● Required action:
Filter these entries, keeping only lines that hold the word "stroke".

● Records supplied:
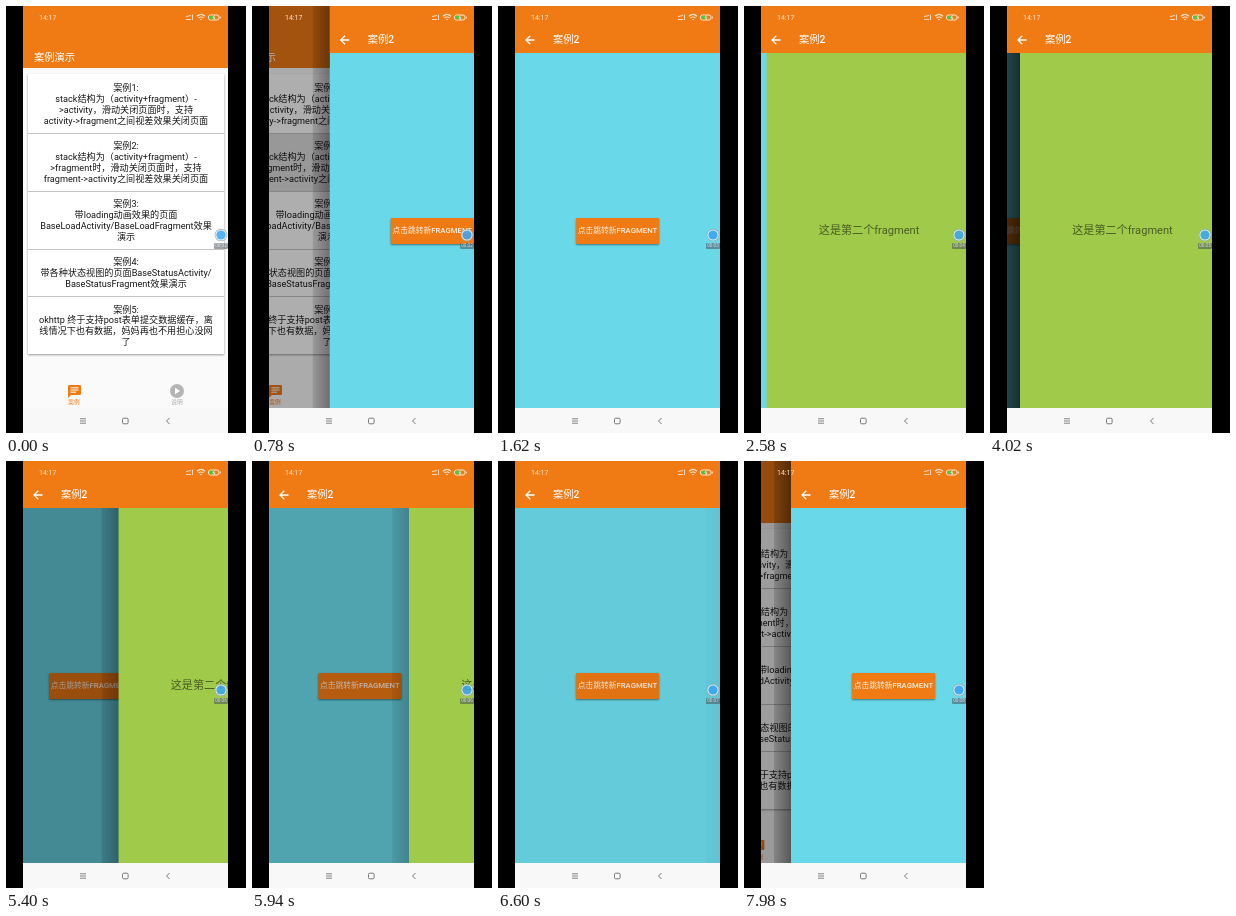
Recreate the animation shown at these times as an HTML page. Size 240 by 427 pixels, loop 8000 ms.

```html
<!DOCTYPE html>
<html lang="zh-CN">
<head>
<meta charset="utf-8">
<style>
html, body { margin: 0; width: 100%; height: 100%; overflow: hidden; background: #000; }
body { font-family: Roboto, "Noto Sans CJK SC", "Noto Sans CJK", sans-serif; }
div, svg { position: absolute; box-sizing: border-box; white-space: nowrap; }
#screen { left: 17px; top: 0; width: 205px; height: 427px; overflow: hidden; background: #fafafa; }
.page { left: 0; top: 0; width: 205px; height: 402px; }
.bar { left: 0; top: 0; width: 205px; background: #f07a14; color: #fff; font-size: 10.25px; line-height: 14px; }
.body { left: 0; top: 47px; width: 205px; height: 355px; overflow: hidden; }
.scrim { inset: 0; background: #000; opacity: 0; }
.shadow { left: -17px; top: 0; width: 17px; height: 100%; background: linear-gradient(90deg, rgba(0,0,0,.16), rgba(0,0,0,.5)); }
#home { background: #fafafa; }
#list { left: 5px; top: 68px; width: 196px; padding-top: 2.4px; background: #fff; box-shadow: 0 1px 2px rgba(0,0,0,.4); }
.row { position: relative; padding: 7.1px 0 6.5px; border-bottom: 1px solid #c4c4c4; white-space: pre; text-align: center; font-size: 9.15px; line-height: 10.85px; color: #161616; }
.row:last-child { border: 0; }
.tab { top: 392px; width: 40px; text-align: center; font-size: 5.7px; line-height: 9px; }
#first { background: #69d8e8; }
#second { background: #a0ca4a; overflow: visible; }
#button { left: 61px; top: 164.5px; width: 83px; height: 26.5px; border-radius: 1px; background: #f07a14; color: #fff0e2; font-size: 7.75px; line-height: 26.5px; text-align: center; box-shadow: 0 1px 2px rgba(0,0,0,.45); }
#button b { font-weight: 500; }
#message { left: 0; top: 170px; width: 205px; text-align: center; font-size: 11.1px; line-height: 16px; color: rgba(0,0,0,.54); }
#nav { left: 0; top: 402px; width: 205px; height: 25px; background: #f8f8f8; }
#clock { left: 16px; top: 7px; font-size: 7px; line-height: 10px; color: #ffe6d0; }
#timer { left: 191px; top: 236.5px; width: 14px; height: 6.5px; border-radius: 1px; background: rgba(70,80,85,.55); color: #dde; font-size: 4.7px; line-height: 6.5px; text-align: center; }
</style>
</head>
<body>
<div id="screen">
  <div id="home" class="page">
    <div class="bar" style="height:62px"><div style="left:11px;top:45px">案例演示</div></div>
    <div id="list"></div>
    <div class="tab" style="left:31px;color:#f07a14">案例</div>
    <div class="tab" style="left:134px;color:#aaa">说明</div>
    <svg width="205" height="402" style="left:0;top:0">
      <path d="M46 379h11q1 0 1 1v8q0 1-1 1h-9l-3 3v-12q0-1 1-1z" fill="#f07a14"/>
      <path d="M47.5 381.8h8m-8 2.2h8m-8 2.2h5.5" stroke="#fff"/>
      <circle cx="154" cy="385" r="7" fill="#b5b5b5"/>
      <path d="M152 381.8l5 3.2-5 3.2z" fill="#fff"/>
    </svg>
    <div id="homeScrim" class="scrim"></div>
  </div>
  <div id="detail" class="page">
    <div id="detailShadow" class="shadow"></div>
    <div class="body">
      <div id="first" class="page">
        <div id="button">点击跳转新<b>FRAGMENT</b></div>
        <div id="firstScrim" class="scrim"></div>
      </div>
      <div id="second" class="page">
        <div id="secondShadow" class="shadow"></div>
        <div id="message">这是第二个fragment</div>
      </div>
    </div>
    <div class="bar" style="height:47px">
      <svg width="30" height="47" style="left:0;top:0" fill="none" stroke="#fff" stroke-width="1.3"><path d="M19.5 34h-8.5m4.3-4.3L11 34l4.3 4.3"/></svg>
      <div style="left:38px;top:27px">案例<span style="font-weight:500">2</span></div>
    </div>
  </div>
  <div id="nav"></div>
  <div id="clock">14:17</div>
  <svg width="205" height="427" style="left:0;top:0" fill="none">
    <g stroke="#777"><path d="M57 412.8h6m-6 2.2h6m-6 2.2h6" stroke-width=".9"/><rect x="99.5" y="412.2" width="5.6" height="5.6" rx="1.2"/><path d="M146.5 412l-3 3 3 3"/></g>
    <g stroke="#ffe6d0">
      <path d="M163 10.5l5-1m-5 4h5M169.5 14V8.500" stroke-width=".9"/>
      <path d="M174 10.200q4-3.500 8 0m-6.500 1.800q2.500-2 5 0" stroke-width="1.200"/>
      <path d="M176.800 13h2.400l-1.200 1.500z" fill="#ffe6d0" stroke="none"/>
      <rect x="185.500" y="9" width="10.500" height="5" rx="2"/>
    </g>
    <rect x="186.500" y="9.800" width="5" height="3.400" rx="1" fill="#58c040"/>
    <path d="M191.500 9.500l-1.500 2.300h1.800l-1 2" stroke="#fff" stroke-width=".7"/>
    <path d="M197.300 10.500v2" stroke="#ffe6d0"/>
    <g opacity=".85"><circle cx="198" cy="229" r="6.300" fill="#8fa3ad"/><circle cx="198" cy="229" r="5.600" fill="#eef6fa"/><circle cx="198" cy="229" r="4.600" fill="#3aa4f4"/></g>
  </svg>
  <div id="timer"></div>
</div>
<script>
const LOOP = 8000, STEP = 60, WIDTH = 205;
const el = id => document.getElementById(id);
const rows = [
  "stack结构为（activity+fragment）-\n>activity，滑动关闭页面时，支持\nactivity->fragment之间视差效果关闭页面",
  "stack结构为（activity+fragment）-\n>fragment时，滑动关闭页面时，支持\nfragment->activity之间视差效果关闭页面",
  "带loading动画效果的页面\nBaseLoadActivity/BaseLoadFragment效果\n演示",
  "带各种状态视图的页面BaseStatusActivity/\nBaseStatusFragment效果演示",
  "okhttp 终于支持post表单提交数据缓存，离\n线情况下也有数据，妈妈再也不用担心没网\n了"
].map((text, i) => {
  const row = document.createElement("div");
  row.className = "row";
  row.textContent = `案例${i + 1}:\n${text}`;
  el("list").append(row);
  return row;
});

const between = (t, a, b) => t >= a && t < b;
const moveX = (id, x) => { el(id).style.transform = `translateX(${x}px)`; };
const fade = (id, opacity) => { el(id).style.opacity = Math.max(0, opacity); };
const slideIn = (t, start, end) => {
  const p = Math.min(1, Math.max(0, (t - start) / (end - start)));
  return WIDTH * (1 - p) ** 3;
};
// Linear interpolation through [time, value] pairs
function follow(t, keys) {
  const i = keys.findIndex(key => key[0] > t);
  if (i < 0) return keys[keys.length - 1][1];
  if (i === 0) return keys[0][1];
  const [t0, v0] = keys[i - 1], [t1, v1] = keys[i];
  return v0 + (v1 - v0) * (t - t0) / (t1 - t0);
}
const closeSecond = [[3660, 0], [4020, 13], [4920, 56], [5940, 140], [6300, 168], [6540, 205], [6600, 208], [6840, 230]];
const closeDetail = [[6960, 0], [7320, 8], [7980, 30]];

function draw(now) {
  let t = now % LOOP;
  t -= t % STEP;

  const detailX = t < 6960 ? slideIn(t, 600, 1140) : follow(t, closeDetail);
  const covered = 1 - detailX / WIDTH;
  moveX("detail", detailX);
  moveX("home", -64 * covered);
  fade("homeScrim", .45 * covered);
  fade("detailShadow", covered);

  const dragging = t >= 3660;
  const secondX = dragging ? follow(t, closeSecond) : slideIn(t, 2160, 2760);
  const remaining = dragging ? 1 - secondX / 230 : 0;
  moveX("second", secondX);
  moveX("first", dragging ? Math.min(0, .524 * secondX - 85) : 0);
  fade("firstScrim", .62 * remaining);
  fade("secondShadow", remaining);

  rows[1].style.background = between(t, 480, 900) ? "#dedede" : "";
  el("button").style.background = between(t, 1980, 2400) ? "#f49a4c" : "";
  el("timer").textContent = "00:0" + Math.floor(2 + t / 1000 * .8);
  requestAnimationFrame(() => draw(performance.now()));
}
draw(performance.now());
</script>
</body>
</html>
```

● Result for this task:
      <path d="M47.5 381.8h8m-8 2.2h8m-8 2.2h5.5" stroke="#fff"/>
      <svg width="30" height="47" style="left:0;top:0" fill="none" stroke="#fff" stroke-width="1.3"><path d="M19.5 34h-8.5m4.3-4.3L11 34l4.3 4.3"/></svg>
    <g stroke="#777"><path d="M57 412.8h6m-6 2.2h6m-6 2.2h6" stroke-width=".9"/><rect x="99.5" y="412.2" width="5.6" height="5.6" rx="1.2"/><path d="M146.5 412l-3 3 3 3"/></g>
    <g stroke="#ffe6d0">
      <path d="M163 10.5l5-1m-5 4h5M169.5 14V8.500" stroke-width=".9"/>
      <path d="M174 10.200q4-3.500 8 0m-6.500 1.800q2.500-2 5 0" stroke-width="1.200"/>
      <path d="M176.800 13h2.400l-1.200 1.500z" fill="#ffe6d0" stroke="none"/>
    <path d="M191.500 9.500l-1.500 2.300h1.800l-1 2" stroke="#fff" stroke-width=".7"/>
    <path d="M197.300 10.500v2" stroke="#ffe6d0"/>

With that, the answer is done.